China's WTO Entry: Antidumping, Safeguards, and Dispute Settlement
This chapter assesses China's integration into the global trading system by examining areas of international political-economic "friction" associated with its increased trade. We use a number of newly constructed data sets to examine tensions associated with its rapidly increasing trade and the trade policy commitments that China and its trading partners have undertaken as part of its 2001 WTO accession. With respect to China's exports, we examine data on WTO members' use of antidumping and their discriminatory treatment of Chinese firms prior to and following accession. We conclude that the application of antidumping against China has become more discriminatory since its 2001 accession. Furthermore, evidence from a regression analysis rules out the theory that pre-accession discrimination is associated with foreign targeting of high import tariff Chinese products as a WTO accession negotiation strategy. We also provide evidence that WTO members are also discriminating against China's exports by substituting use of new import-restricting "China-safeguard" policy instruments. Next, with respect to China's imports, we examine data on China's antidumping use - now the WTO's fifth most frequent user of antidumping - by targeted sectors and countries. We also provide evidence from products within China's largest sectoral user of a positive relationship between the size of the accession year tariff liberalization and the subsequent resort to antidumping protection after accession. Finally, we examine China's experience in managing frictions associated with its growing role in world trade through formal WTO dispute settlement proceedings.
Thanks to Rachel McCulloch, Shang-Jin Wei, Tom Prusa, Marty Feldstein, Richard Cooper, Lee Branstetter, Bruce Blonigen, Will Martin, and conference participants at the NBER for useful comments on an earlier version. Matthew Niedzwiecki and Paul Deng provided outstanding research assistance. The World Bank provided financial support for the collection of data used in this project. All remaining errors are my own. The views expressed herein are those of the author(s) and do not necessarily reflect the views of the National Bureau of Economic Research.

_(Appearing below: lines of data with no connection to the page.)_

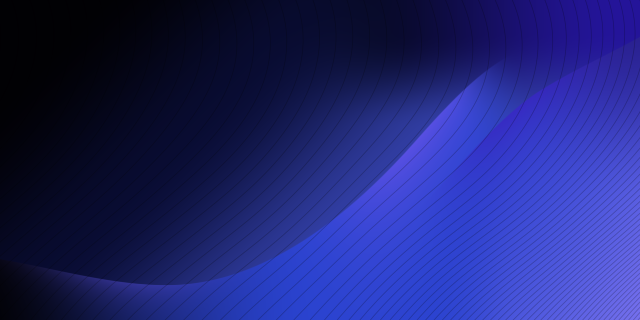
Write a WebGL 2 fragment shader that draws this background.

```glsl
#version 300 es
precision highp float;
// Two translucent blue sheets sweep up to the right over a near-black sky.
// Each crest is a chain of Hermite curves, each sheet a blend of gradients,
// and thin contour lines of a warped field are drawn over everything.

#define LINE_RATE 19.0      // contour lines per unit on the left
#define LINE_CROWDING 20.0  // extra density toward the lower right
#define LINE_WIDTH 0.0026
#define LINE_STRENGTH 0.22
#define WARP_SCALE 1.6
#define WARP_AMOUNT 0.05

uniform vec2 u_resolution;
out vec4 fragColor;

const vec3 BLACK  = vec3(0.004, 0.002, 0.015);
const vec3 NAVY   = vec3(0.035, 0.048, 0.20);
const vec3 STEEL  = vec3(0.20, 0.25, 0.66);
const vec3 INDIGO = vec3(0.14, 0.08, 0.60);
const vec3 COBALT = vec3(0.16, 0.26, 0.81);
const vec3 VIOLET = vec3(0.38, 0.32, 0.90);
const vec3 PURPLE = vec3(0.22, 0.15, 0.76);
const vec3 LILAC  = vec3(0.46, 0.44, 0.93);
const vec3 DUSK   = vec3(0.15, 0.12, 0.52);

vec2 hashGradient(vec2 cell) {
    float h = fract(sin(dot(cell, vec2(127.1, 311.7))) * 4375.85);
    return vec2(cos(6.2832 * h), sin(6.2832 * h));
}

float gradientNoise(vec2 p) {
    vec2 i = floor(p), f = fract(p);
    vec2 w = f * f * f * (f * (f * 6.0 - 15.0) + 10.0);
    vec2 e = vec2(0.0, 1.0);
    float low  = mix(dot(hashGradient(i), f),
                     dot(hashGradient(i + e.yx), f - e.yx), w.x);
    float high = mix(dot(hashGradient(i + e), f - e),
                     dot(hashGradient(i + e.yy), f - e.yy), w.x);
    return mix(low, high, w.y);
}

// Cubic between two knots (x, height, slope); straight beyond the ends.
float hermite(float x, vec3 a, vec3 b) {
    float span = b.x - a.x;
    float t = clamp((x - a.x) / span, 0.0, 1.0);
    float s = 1.0 - t;
    float y = a.y * s * s * (1.0 + 2.0 * t) + b.y * t * t * (3.0 - 2.0 * t)
            + span * t * s * (a.z * s - b.z * t);
    return y + a.z * min(x - a.x, 0.0) + b.z * max(x - b.x, 0.0);
}

float frontCrest(float x) {
    vec3 start = vec3(0.0, 0.19, -0.17), trough = vec3(0.521, 0.109, 0.0);
    vec3 rise = vec3(1.3, 0.561, 1.13), top = vec3(1.6, 0.83, 0.5);
    if (x < trough.x) return hermite(x, start, trough);
    return x < rise.x ? hermite(x, trough, rise) : hermite(x, rise, top);
}

float rightCrest(float x) {
    vec3 low = vec3(1.4, 0.445, 1.1), bend = vec3(1.69, 0.718, 0.62);
    return x < bend.x ? hermite(x, low, bend)
                      : hermite(x, bend, vec3(2.0, 0.885, 0.56));
}

float bell(float x, float center, float width) {
    float d = (x - center) / width;
    return exp(-d * d);
}

float cover(float depth) {
    float w = fwidth(depth);
    return smoothstep(-0.6 * w, 0.6 * w, depth);
}

vec3 skyColor(vec2 p) {
    float s = p.x - p.y;
    vec3 c = mix(BLACK, NAVY, smoothstep(-0.7, 0.1, s));
    c = mix(c, STEEL, smoothstep(0.0, 0.85, s));
    vec3 upper = mix(NAVY * 0.7, INDIGO, smoothstep(1.1, 1.95, p.x));
    return mix(c, upper, smoothstep(0.6, 0.9, p.y) * smoothstep(0.8, 1.3, p.x));
}

vec3 frontColor(vec2 p, float depth) {
    vec3 c = mix(BLACK, COBALT, smoothstep(-0.1, 1.0, p.x));
    float reach = mix(0.06, 0.2, smoothstep(0.6, 1.2, p.x));
    float glow = 0.85 * bell(p.x, 1.3, 0.24) + 0.4 * bell(p.x, 0.4, 0.3);
    return mix(c, VIOLET, glow * exp(-max(depth, 0.0) / reach));
}

vec3 rightColor(vec2 p, float depth) {
    float t = clamp(p.x - 0.6 * p.y - 1.0, 0.0, 1.0);
    vec3 c = mix(COBALT, LILAC, pow(t, 1.6));
    c = mix(c, PURPLE, 0.9 * exp(-max(depth, 0.0) / 0.16));
    return mix(c, DUSK, 0.85 * smoothstep(1.55, 2.0, p.x) * smoothstep(0.35, 0.95, p.y));
}

float contourLines(vec2 p, float pixel) {
    float field = p.x - 0.45 * sin(2.6 * p.y - 0.7)
                + WARP_AMOUNT * gradientNoise(p * WARP_SCALE);
    float crowd = max(field - 1.2, 0.0);
    float phase = LINE_RATE * field + LINE_CROWDING * crowd * crowd;
    float slope = max(length(vec2(dFdx(phase), dFdy(phase))) / pixel, 0.001);
    float dist = abs(fract(phase) - 0.5) / slope;
    float width = max(LINE_WIDTH, pixel);
    return min(1.0, LINE_WIDTH / pixel) * (1.0 - smoothstep(0.0, width, dist));
}

void main() {
    float pixel = 1.0 / u_resolution.y;
    // Height runs 0 to 1 and width 0 to 2.
    vec2 p = gl_FragCoord.xy / u_resolution * vec2(2.0, 1.0);

    float frontDepth = frontCrest(p.x) - p.y;
    float rightDepth = rightCrest(p.x) - p.y;
    float frontFade = 1.0 - smoothstep(1.38, 1.68, p.x + 0.5 * (p.y - 0.7));
    float rightFade = smoothstep(1.3, 1.62, p.x);

    vec3 color = skyColor(p);
    color = mix(color, frontColor(p, frontDepth), cover(frontDepth) * frontFade);
    color = mix(color, rightColor(p, rightDepth), cover(rightDepth) * rightFade);
    color *= 1.0 - LINE_STRENGTH * contourLines(p, pixel);
    fragColor = vec4(color, 1.0);
}
```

China's WTO Entry: Antidumping, Safeguards, and Dispute Settlement, Chad P. Bown. in China's Growing Role in World Trade, Feenstra and Wei. 2010